Misclassification of employees can be extraordinarily expensive. According to Houston-based law firm Fulbright & Jaworski’s “Annual Litigation Trends Survey Report,” wage-hour claims are considered by attorneys to be the top area of financial exposure for companies.
Management attorney Judith Kramer with law firm Fortney & Scott in Washington, D.C., said employers found in violation of the Fair Labor Standards Act are liable for paying two years’ worth of back wages — three if violations are found to be “willful” — as well as “liquidated” damages that can double the back wages owed.
That means that if an employer is found liable for $1 million in back wages, liquidated damages of $1 million can be assessed, totaling a $2 million fine.
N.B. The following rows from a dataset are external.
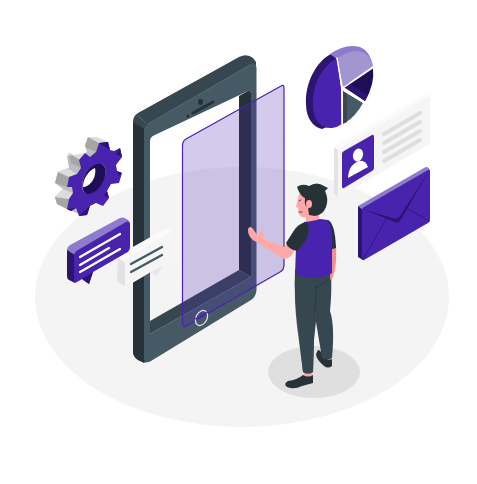
<!DOCTYPE html>
<html lang="en">
<head>
<meta charset="utf-8">
<title>Mobile interface illustration</title>
<style>
:root {
  --violet: #4723ae;
  --violet-light: #8f7bce;
  --violet-pale: #a196cf;
  --violet-dark: #2c1470;
  --violet-deep: #1f0d55;
  --slate: #455a64;
  --slate-dark: #37474f;
  --ink: #263238;
  --skin: #ffa8a7;
  --skin-shade: #f28f8f;
  --floor: #f4f4f4;
  --shadow: #dfdfdf;
  --card: #f5f5f5;
  --card-edge: #e3e3e3;
  --card-top: #fafafa;
  --line: #dedede;
}
html, body { margin: 0; background: #fff; overflow: hidden; }
svg { display: block; width: 477px; height: 484px; }
.violet { fill: var(--violet); }
.violet-light { fill: var(--violet-light); }
.violet-pale { fill: var(--violet-pale); }
.violet-dark { fill: var(--violet-dark); }
.violet-deep { fill: var(--violet-deep); }
.slate { fill: var(--slate); }
.slate-dark { fill: var(--slate-dark); }
.ink { fill: var(--ink); }
.skin { fill: var(--skin); }
.skin-shade { fill: var(--skin-shade); }
.floor { fill: var(--floor); }
.shadow { fill: var(--shadow); }
.card { fill: var(--card); }
.card-edge { fill: var(--card-edge); }
.card-top { fill: var(--card-top); }
.white { fill: #fff; }
.stroke { fill: none; stroke-linecap: round; stroke-linejoin: round; }
</style>
</head>
<body>
<svg viewBox="0 0 477 484" role="img" aria-label="A man touching a floating screen in front of a giant phone, surrounded by interface icons">
  <defs>
    <g id="gear-outline">
      <path fill-rule="evenodd" d="M90 157 L96 152 L99 143 L108 142 L110 150 L114 151 L120 148 L122 157 L116 165 L117 171 L122 173 L119 183 L111 184 L107 191 L109 198 L103 206 L96 203 L90 206 L87 215 L79 216 L76 208 L71 211 L67 209 L69 199 L73 193 L72 187 L67 187 L69 177 L77 174 L81 168 L79 160 L85 153 Z M103 165 C97 161 88 168 84 177 C80 187 83 195 89 194 C97 193 104 183 105 175 C106 170 105 167 103 165 Z"/>
    </g>
  </defs>

  <g id="ground">
    <ellipse class="floor" cx="242" cy="297" rx="207" ry="130"/>
    <ellipse class="shadow" cx="314" cy="372" rx="46" ry="26"/>
  </g>

  <g id="phone">
    <path class="slate-dark" d="M133 122 Q133 116 138 113 L239 57 Q247 53 253 58 L256 62 L256 75 L146 140 L146 363 L138 360 Q133 357 133 351 Z"/>
    <path class="slate" fill-rule="evenodd" d="M144 131 Q144 126 149 123 L249 65 Q256 61 256.500 68 L256.500 290 Q256 297 251 300 L151 361 Q144 365 144 357 Z M150 142 Q150 138 153 136 L248 91 Q251 90 251 94 L251 277 L150 334 Z"/>
    <path class="ink" d="M133 122 L144 129 L144 363 L138 360 Q133 357 133 351 Z"/>
    <path class="ink" d="M239 96 L248 91 Q251 90 251 94 L251 277 L239 270 Z"/>
    <path class="slate-dark" d="M150 321 L239 270 L251 277 L150 334 Z"/>
    <path class="white" d="M150 142 Q150 138 153 136 L239 96 V167 Q190 166 150 180 Z"/>
    <path class="stroke" d="M138 116 L146 123 M148 124 L250 65" stroke="#58707b" stroke-width=".8"/>
    <g id="speaker">
      <ellipse class="ink" cx="200.500" cy="102" rx="2.500" ry="3"/>
      <ellipse class="ink" cx="188" cy="116" rx="1.300" ry="1.800"/>
      <path class="stroke" d="M193 113 L213 102" stroke="#263238" stroke-width="3"/>
    </g>
  </g>

  <g id="glass-screen">
    <path d="M182.500 146 Q182.500 141 186 139 L281 86 Q284 84 284 88 L284 265 Q284 270 280 272 L186 326 Q182.500 328 182.500 323 Z" fill="#4723ae" fill-opacity=".24" stroke="#4723ae" stroke-width="1.200"/>
    <ellipse class="stroke" cx="201.500" cy="318" rx="5.500" ry="8" transform="rotate(28 201.500 318)" stroke="#e6e6ee" stroke-width="1.200"/>
    <path class="stroke" d="M195 319 L208 312" stroke="#4723ae" stroke-width="1.200"/>
  </g>

  <g id="gear">
    <path fill="#bdbdbd" d="M85 145 L88 137 L99 142 L108 142 L104 153 L90 162 L80 177 L76 195 L80 214 L71 211 L57 204 L55 197 L63 189 L55 183 L58 172 L69 168 L67 156 L69 153 L79 158 L87 152 Z"/>
    <path fill="#a6a6a6" d="M88 137 L99 143 L96 152 L85 147 Z M69 153 L80 160 L81 168 L71 163 Z M58 172 L69 177 L67 187 L55 183 Z M55 197 L69 199 L67 209 L57 204 Z"/>
    <path fill="#dcdcdc" d="M88 137 L99 143 L108 142 L97 137 Z M67 156 L69 153 L80 160 L85 153 Z M58 172 L69 177 L77 174 L67 168 Z M63 189 L73 193 L69 199 L55 197 Z"/>
    <ellipse class="violet-deep" cx="94" cy="179" rx="10" ry="17" transform="rotate(26 94 179)"/>
    <path class="white" d="M95 168 C88 171 83 179 83 187 C90 187 97 177 95 168 Z"/>
    <use href="#gear-outline" class="violet"/>
    <path class="violet-dark" d="M99 143 L108 142 L110 150 Z M120 148 L122 157 L116 154 Z M117 171 L122 173 L119 176 Z M107 191 L109 198 L104 195 Z M67 209 L76 208 L71 211 Z M79 216 L87 215 L90 206 Z"/>
  </g>

  <g id="reply-bubble">
    <path class="card-edge" d="M118 258 L125 262 L125 286 L119 283 Q117 282 117 279 Z"/>
    <path class="card-top" d="M118 258 Q119 255 122 253 L165 229 Q169 227 172 231 L125 262 Z"/>
    <path class="card" d="M125 264 Q125 260 128 258 L169 234 Q173 232 173 236 L173 256 Q173 260 169 262 L162 266 L157 276 L151 272 L129 285 Q125 287 125 283 Z"/>
    <path class="card-edge" d="M151 272 L157 276 L162 266 Z" opacity=".7"/>
    <path class="stroke" d="M131 264 L162 247 M131 272 L162 255" stroke="#455a64" stroke-width="2.400"/>
  </g>

  <g id="message-bubble">
    <path class="violet-dark" d="M67 249 L75 254 L75 283 L69 280 Q67 279 67 276 Z"/>
    <path class="violet-light" d="M67 250 Q67 247 70 245 L120 218 Q124 216 129 221 L75 255 Z"/>
    <path class="violet" d="M74 256 Q74 252 78 250 L126 222 Q130 220 130 224 L130 247 Q130 251 126 253 L93 272 L89 284 L82 279 L77 282 Q74 284 74 280 Z"/>
    <path class="violet-dark" d="M82 279 L89 284 L93 272 Z"/>
    <path class="stroke" d="M80 257 L120 234 M80 265 L109 248 M80 272 L120 249" stroke="#fff" stroke-width="2.300"/>
  </g>

  <g id="pie-chart">
    <path class="violet-dark" d="M331 54 C317 61 305 82 306 104 C306 118 313 127 322 129 L342 121 L336 58 Z"/>
    <path class="violet" d="M337 58 C322 66 312 85 313 106 C313 121 322 129 332 128 Q338 127 342 124 L341 88 Z"/>
    <path class="violet-light" d="M330 54 Q346 43 360 47 Q370 51 373 66 L365 61 Q355 48 337 59 Z"/>
    <path class="violet-pale" d="M337 59 Q353 47 364 53 Q371 57 373 66 L343 87 Z"/>
    <path class="violet-deep" d="M344 87 L373 68 Q375 84 365 101 Z"/>
    <path class="violet-dark" d="M344 87 L349 83 L368 95 L365 101 Z"/>
    <path class="slate" d="M343 91 L363 103 Q356 116 345 123 Z"/>
    <path class="slate-dark" d="M343 91 L347 94 L347 122 L343 124 Z"/>
    <path class="stroke" d="M337 58 L342 88 L342 125 M343 88 L374 67 M343 89 L365 103" stroke="#fff" stroke-width="1.500"/>
  </g>

  <g id="profile-card">
    <path class="card-edge" d="M334 147 L338 149 L338 197 L334 194 Z"/>
    <path class="card-top" d="M334 147 L424 95 Q427 93 430 97 L338 150 Z"/>
    <path class="card" d="M338 151 Q338 149 340 148 L428 97 Q430 96 430 99 L430 142 Q430 144 428 145 L340 196 Q338 197 338 194 Z"/>
    <path class="violet" d="M342 154 Q342 152 344 151 L372 135 Q374 134 374 137 L374 168 Q374 170 372 171 L344 188 Q342 189 342 186 Z"/>
    <ellipse class="white" cx="358" cy="155" rx="5" ry="6.500" transform="rotate(18 358 155)"/>
    <path class="white" d="M348 178 Q348 168 355 163 Q364 157 368 167 Z"/>
    <path class="stroke" d="M384 134 L420 113 M384 143 L420 122 M384 152 L420 131 M384 161 L420 140" stroke="#dedede" stroke-width="4"/>
  </g>

  <g id="envelope">
    <path class="violet-dark" d="M358 206 L363 209 L363 260 L358 257 Z"/>
    <path class="violet-light" d="M358 206 L424 168 Q428 165 430 170 L363 210 Z"/>
    <path class="violet" d="M362 210 Q362 208 364 207 L428 170 Q430 169 430 172 L430 220 Q430 222 428 223 L364 260 Q362 261 362 258 Z"/>
    <path class="stroke" d="M363 259 L388 216 M429 221 L405 207" stroke="#321780" stroke-width="1"/>
    <path class="violet-dark" d="M363 209 L392 218 Q397 220 400 216 L429 171 L400 221 Q397 224 392 221 Z"/>
  </g>

  <g id="man">
    <g id="far-leg">
      <path class="skin" d="M323 350 L331 350 L331 361 L324 361 Z"/>
      <path class="ink" d="M318 350 Q320 349 324 357 Q328 361 332 359 L332 366 Q328 369 324 366 Q316 359 316 354 Z"/>
      <path class="slate-dark" d="M313 274 L331 271 Q332 292 330 311 Q335 326 332 358 Q327 361 322 358 L316 322 Z"/>
    </g>
    <g id="near-leg">
      <path class="skin" d="M304 366 L313 366 L312 380 L304 380 Z"/>
      <path class="ink" d="M303 375 Q308 378 313 375 L313 383 L302 386 Q294 390 287 387 Q283 384 288 381 Q297 380 303 375 Z"/>
      <path class="slate" d="M295 273 L317 276 L315 320 Q314 327 314 339 L313 372 Q308 375 303 372 L297 326 Q294 299 295 273 Z"/>
      <path class="slate-dark" d="M295 270 L331 269 L331 282 Q325 287 316 287 Q314 302 316 321 L314 340 L313 372 Q308 375 303 372 L298 326 Q294 299 295 270 Z"/>
      <path class="stroke" d="M316 287 Q324 285 328 279 M316 287 L315 321" stroke="#263238" stroke-width=".8"/>
    </g>
    <path id="far-arm" class="skin-shade" d="M330 245 L336 245 Q337 262 334 273 Q332 282 330 279 Z"/>
    <path id="far-sleeve" class="ink" d="M328 220 Q335 223 336 248 L329 250 Z"/>
    <path id="neck" class="skin" d="M306 207 L319 207 L319 221 Q313 227 306 222 Z"/>
    <path id="shirt" class="violet" d="M304 222 Q314 221 320 219 L328 220 Q333 229 332 249 L332 273 Q325 278 313 278 Q301 278 295 274 L296 248 Z"/>
    <g id="near-arm">
      <path class="skin" d="M248 229 Q250 225 253 229 L258 236 Q260 230 263 231 Q264 235 263 239 L284 247 L290 240 L296 248 Q290 260 284 259 L258 243 Q247 238 248 229 Z"/>
      <path class="ink" d="M307 222 Q298 223 293 232 L286 243 Q288 249 297 251 L306 240 Q311 229 307 222 Z"/>
    </g>
    <g id="head">
      <path class="skin" d="M299 194 Q297 203 296 207 L298 208 Q298 215 302 217 Q307 218 312 213 L320 205 L318 190 L304 189 Z"/>
      <path class="ink" d="M297 187 Q302 183 309 186 Q317 181 324 186 L328 188 L325 191 Q329 199 326 207 Q323 215 315 216 L309 215 L308 207 Q304 207 305 198 Q300 196 297 187 Z"/>
      <ellipse class="skin" cx="309" cy="204" rx="3" ry="4"/>
      <path class="stroke" d="M299 201 L301 200 M299 212 L302 212" stroke="#263238" stroke-width=".8"/>
    </g>
  </g>
</svg>
</body>
</html>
In 2011, business technology company Oracle Corp. settled a wage-hour class-action lawsuit spurred by the company’s decision to change the status of its quality assurance engineers, customer support engineers and project managers from exempt to nonexempt. According to court records, workers claimed that it did so without an examination of the work done by individual employees in these positions or a reassignment of tasks and responsibilities.
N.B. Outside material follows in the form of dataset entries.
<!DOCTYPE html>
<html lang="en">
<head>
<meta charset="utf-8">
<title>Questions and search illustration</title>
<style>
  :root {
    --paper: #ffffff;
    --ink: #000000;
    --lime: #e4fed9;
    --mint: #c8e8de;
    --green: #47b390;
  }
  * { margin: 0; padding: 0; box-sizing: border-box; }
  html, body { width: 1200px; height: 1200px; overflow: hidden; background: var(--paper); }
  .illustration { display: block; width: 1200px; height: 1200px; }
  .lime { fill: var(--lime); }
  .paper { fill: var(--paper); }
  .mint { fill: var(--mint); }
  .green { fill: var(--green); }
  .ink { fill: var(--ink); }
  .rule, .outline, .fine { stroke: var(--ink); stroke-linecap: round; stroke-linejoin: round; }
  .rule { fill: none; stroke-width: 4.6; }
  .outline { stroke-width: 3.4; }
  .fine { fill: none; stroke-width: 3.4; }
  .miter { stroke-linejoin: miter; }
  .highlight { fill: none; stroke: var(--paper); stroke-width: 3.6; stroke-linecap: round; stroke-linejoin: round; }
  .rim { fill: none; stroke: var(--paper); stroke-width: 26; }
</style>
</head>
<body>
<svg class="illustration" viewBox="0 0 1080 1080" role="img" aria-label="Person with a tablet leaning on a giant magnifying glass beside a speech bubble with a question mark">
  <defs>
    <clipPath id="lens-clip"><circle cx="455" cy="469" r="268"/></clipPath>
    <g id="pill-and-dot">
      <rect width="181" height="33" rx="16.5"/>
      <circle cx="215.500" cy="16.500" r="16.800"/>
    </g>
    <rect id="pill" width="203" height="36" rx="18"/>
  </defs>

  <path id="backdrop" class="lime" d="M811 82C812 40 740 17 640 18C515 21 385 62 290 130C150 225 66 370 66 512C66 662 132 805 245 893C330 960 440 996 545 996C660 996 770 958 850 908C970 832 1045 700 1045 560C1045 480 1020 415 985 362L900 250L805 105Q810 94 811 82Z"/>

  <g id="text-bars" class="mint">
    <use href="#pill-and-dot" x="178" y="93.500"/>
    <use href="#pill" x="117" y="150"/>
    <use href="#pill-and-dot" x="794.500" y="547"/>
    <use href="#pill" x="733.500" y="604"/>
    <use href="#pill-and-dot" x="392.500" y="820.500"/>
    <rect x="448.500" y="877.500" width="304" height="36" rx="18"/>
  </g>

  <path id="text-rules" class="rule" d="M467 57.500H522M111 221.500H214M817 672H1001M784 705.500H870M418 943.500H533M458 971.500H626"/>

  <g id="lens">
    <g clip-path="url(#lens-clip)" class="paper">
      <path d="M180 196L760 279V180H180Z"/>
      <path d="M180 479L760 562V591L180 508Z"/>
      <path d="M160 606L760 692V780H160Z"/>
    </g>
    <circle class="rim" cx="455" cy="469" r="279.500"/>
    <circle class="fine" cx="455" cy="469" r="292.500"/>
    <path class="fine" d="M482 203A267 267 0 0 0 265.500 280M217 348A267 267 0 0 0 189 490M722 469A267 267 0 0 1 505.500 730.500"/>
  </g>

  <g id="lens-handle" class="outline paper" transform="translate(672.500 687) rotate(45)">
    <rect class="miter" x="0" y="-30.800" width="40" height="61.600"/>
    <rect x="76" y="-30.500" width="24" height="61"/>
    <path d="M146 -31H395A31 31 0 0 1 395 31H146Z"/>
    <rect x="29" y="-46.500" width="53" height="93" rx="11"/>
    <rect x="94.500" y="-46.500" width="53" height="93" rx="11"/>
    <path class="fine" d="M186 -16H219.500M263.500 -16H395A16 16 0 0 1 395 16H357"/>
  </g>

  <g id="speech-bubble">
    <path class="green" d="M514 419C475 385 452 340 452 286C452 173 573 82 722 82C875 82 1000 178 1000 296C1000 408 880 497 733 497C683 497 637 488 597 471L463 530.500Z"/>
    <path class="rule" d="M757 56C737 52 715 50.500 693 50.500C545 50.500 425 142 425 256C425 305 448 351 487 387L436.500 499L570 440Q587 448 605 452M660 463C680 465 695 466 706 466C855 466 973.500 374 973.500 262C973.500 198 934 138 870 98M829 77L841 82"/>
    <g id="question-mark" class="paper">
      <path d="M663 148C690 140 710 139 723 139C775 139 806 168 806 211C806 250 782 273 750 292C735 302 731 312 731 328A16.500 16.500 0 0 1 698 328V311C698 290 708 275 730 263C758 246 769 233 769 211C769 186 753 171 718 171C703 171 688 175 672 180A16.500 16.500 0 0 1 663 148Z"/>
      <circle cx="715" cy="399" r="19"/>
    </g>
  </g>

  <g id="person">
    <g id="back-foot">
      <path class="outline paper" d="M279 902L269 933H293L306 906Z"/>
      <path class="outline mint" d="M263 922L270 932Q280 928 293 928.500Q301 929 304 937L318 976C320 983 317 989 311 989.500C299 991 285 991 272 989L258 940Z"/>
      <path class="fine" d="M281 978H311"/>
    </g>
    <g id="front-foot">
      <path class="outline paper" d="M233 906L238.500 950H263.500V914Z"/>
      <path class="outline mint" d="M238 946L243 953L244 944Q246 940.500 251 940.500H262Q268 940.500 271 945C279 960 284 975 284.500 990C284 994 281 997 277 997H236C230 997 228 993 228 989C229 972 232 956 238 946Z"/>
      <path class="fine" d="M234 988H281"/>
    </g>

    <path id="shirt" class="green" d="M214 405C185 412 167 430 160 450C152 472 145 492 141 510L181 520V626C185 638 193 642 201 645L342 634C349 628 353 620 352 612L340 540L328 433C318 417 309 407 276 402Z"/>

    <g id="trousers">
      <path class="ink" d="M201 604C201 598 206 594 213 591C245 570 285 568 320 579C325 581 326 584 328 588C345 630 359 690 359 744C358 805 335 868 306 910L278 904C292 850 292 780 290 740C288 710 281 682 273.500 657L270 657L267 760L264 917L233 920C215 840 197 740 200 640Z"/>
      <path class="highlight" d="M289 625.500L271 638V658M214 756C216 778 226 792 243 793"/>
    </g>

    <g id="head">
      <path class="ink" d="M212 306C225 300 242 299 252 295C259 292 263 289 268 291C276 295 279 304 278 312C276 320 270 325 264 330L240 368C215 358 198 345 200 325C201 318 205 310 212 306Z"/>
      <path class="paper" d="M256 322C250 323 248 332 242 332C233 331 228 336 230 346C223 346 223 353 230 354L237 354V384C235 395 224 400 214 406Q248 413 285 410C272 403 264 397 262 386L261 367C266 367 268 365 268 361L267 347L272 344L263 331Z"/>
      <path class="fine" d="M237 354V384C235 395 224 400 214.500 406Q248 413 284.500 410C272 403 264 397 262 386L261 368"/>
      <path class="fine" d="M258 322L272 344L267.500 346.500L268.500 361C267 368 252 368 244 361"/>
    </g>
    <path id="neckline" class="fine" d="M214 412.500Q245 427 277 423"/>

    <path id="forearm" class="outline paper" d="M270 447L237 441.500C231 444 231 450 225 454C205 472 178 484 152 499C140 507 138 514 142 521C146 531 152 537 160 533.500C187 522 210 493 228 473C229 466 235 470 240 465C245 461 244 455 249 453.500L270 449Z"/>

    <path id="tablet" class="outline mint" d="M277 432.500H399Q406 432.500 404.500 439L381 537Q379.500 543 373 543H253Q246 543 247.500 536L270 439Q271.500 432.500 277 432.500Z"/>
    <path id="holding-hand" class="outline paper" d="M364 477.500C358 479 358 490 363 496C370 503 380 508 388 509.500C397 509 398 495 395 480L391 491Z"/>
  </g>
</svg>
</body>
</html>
Current and former employees in these jobs charged that back pay was required for the years they were classified as exempt workers. According to news reports, the case was ultimately settled for $35 million, equating to an average payout of $14,000 per class member on record in the lawsuit. Efforts to reach an Oracle spokesman were unsuccessful.
According to plaintiffs attorney and employee advocate Laura Ho, whose firm, Goldstein, Borgen, Dardarian & Ho, brought the case against Oracle, “an appealing target [of litigation] is a company who should know better, who can afford to pay its workers and a judgment, and who can help change the industry if there is an industrywide practice that is illegal.”
Attorneys Lawrence Ashe, Trish Treadwell and Paul Barsness of law firm Parker, Hudson, Rainer & Dobbs said that situations such as Oracle’s can be avoided by:
- Correcting problems immediately to prevent mounting damages. Addressing issues can freeze damages and eliminate expensive punitive damages for continuing to act in violation of the FLSA after you have become aware of your misclassification.
- Reassigning tasks to ensure compliance with classification guidelines. This requires coordination among several departments to identify exempt activities and redesign jobs.
- Confirming each employee’s scope of work by evaluating him or her on critical duties that qualify as exempt. This requires a job analysis that documents the importance and frequency of work activities.
- Conducting job and classification audits under the direction of counsel to ensure handbooks, policies, job descriptions and daily responsibilities are consistent.
— Robert E. Lewis and Toni S. Locklear